*** Opening of LISTED ENTRIES ***

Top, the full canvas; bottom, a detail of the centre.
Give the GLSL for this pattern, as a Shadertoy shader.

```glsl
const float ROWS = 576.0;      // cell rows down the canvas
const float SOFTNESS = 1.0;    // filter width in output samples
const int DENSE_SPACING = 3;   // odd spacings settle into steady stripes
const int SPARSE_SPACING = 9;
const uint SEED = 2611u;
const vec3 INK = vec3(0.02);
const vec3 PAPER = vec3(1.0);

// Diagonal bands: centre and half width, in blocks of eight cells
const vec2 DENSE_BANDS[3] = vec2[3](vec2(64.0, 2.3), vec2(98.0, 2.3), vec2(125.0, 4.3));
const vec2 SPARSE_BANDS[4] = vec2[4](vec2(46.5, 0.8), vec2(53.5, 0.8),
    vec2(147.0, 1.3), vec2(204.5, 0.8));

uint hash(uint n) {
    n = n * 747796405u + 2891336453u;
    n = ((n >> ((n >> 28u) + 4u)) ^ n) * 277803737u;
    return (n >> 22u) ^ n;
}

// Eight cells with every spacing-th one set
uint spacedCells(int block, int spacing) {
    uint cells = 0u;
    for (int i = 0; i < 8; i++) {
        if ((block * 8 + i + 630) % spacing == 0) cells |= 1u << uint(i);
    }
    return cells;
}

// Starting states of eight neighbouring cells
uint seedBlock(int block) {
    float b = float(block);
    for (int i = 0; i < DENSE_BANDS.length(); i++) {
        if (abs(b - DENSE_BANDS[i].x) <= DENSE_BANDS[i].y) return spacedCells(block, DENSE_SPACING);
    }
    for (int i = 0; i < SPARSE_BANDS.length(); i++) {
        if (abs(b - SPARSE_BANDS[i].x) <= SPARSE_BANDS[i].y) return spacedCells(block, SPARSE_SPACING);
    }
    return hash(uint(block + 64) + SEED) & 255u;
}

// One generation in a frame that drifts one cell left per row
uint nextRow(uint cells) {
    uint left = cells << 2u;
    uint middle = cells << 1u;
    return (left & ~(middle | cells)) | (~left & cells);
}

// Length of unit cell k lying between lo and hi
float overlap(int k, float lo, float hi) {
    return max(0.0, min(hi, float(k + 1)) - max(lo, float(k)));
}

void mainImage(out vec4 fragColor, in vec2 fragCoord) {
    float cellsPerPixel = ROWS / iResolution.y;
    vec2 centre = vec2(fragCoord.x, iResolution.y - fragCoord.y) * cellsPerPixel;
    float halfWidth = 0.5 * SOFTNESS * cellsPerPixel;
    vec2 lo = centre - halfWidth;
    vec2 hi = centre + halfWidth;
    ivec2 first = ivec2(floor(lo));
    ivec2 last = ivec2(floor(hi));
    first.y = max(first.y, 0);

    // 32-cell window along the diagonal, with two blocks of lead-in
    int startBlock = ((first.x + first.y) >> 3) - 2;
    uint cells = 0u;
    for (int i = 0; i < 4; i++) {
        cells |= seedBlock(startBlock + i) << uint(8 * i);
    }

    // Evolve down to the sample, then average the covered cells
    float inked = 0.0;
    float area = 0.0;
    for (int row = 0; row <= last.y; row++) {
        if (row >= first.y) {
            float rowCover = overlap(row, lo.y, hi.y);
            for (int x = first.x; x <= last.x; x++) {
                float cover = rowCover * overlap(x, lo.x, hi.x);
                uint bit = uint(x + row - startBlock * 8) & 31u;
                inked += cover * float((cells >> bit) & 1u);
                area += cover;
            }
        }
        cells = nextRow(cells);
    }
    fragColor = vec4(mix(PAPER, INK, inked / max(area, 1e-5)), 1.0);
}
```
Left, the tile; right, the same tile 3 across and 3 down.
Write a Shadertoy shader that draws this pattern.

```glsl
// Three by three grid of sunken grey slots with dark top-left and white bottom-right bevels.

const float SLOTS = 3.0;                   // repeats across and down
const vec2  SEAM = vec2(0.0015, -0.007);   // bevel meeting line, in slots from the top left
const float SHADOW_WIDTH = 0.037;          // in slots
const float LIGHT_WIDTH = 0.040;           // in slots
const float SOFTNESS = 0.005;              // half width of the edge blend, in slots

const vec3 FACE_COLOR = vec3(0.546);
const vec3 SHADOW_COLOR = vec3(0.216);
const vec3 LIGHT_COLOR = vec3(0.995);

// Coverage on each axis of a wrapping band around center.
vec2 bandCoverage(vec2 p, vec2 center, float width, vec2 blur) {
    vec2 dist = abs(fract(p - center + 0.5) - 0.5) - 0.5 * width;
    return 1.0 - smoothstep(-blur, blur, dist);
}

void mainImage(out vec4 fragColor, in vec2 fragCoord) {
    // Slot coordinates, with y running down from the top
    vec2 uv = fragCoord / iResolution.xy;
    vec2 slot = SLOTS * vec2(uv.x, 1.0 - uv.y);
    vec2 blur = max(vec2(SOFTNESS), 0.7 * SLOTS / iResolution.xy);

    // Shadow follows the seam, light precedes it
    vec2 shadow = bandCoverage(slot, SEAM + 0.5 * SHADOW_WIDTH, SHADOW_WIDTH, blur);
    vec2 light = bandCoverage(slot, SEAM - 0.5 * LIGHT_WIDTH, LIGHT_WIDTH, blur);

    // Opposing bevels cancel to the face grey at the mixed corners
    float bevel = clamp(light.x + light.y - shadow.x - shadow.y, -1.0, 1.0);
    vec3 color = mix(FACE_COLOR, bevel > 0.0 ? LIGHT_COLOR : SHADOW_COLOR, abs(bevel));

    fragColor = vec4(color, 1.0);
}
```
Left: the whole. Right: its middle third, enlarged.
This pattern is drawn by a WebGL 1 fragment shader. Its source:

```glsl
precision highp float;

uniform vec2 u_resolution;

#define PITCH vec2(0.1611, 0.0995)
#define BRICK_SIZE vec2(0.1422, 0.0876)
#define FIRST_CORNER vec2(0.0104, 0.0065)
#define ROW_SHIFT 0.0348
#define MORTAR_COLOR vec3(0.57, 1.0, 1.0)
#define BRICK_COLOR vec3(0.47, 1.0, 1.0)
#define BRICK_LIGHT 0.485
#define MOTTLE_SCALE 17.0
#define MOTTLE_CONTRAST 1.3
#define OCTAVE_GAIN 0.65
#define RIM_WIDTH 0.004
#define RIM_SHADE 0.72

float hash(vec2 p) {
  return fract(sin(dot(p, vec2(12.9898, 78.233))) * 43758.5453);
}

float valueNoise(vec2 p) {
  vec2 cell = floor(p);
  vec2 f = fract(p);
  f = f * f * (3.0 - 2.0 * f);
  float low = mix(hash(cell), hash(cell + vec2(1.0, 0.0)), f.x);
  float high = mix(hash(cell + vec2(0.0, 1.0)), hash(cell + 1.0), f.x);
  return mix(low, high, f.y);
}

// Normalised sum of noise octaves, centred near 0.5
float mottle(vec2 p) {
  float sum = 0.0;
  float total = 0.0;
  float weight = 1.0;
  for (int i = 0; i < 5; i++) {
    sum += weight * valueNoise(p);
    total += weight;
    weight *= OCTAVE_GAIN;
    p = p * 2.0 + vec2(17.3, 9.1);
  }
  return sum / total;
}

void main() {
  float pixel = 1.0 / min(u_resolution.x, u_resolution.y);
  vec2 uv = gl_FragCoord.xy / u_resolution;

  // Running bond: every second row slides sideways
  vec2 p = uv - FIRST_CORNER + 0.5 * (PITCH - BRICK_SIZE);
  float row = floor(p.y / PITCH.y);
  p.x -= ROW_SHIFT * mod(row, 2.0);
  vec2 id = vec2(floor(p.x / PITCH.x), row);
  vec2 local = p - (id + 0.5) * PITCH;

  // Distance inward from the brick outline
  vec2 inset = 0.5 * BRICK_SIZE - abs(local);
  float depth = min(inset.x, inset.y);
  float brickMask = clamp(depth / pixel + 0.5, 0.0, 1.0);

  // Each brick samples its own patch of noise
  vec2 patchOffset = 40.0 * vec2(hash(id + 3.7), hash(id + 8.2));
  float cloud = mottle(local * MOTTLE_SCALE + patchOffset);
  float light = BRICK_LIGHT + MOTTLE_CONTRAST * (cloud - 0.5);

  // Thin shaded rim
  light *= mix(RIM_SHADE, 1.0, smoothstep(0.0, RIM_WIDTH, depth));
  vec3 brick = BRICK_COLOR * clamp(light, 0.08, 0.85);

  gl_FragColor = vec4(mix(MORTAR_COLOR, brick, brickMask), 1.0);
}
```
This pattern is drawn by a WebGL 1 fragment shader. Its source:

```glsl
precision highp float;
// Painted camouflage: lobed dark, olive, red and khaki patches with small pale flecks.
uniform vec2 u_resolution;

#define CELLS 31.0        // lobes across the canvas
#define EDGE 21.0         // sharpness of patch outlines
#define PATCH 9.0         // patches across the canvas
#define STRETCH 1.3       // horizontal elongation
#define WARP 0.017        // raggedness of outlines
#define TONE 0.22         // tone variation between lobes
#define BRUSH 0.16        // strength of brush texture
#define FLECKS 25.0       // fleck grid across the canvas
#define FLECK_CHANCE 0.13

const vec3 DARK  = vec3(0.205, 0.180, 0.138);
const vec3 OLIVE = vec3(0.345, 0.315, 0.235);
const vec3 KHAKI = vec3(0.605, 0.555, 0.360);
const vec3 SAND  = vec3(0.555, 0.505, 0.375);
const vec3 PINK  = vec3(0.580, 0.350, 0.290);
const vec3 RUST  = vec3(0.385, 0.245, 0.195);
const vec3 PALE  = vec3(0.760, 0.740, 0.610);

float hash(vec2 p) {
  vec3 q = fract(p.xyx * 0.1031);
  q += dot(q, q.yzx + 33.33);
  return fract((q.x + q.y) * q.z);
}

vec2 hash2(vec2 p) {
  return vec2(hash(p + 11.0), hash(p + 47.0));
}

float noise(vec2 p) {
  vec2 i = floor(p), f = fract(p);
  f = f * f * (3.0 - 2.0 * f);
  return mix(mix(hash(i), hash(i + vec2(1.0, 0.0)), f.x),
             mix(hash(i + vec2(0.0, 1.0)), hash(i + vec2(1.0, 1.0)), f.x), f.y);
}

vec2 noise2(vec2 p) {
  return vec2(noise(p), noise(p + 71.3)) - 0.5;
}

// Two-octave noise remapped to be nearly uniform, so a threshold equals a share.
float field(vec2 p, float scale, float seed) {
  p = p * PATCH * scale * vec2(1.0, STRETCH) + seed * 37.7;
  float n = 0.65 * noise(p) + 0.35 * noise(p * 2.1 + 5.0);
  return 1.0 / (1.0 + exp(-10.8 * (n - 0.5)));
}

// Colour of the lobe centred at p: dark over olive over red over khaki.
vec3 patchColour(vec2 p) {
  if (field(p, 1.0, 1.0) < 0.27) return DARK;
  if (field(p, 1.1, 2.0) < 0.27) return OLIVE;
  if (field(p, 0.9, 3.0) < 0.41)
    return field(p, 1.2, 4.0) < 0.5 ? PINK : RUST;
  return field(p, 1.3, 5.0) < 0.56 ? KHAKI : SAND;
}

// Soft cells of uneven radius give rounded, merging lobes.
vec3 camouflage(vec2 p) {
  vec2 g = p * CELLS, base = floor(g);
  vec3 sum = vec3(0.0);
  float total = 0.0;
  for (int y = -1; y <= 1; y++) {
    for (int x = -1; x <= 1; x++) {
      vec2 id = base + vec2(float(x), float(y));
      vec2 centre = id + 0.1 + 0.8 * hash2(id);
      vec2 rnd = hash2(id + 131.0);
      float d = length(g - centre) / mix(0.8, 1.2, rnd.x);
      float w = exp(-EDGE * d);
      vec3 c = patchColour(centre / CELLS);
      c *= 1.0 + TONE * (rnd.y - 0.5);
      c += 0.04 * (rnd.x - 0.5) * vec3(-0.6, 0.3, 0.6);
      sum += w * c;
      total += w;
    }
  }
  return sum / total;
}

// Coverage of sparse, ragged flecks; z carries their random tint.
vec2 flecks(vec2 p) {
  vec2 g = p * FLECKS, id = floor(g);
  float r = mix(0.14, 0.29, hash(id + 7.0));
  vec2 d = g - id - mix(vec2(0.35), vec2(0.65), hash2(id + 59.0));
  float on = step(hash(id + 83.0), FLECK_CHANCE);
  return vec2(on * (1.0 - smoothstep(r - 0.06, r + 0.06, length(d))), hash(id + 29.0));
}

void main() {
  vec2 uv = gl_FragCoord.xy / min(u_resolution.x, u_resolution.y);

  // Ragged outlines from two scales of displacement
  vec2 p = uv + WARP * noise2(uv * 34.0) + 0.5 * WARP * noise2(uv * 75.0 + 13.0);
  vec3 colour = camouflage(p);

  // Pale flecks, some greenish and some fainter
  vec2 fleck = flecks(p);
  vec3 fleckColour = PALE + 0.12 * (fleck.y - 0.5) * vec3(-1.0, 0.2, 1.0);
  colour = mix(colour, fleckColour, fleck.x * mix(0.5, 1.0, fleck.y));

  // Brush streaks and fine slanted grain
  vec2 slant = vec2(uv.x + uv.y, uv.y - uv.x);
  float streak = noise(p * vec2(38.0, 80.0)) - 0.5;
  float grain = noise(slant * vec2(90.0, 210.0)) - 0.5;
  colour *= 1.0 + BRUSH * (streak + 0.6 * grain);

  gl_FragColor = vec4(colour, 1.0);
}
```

*** Close of LISTED ENTRIES ***

In which lines of the records does the word "centred" appear? Copy each of them.

RESPONSE AREA →
// Normalised sum of noise octaves, centred near 0.5
// Colour of the lobe centred at p: dark over olive over red over khaki.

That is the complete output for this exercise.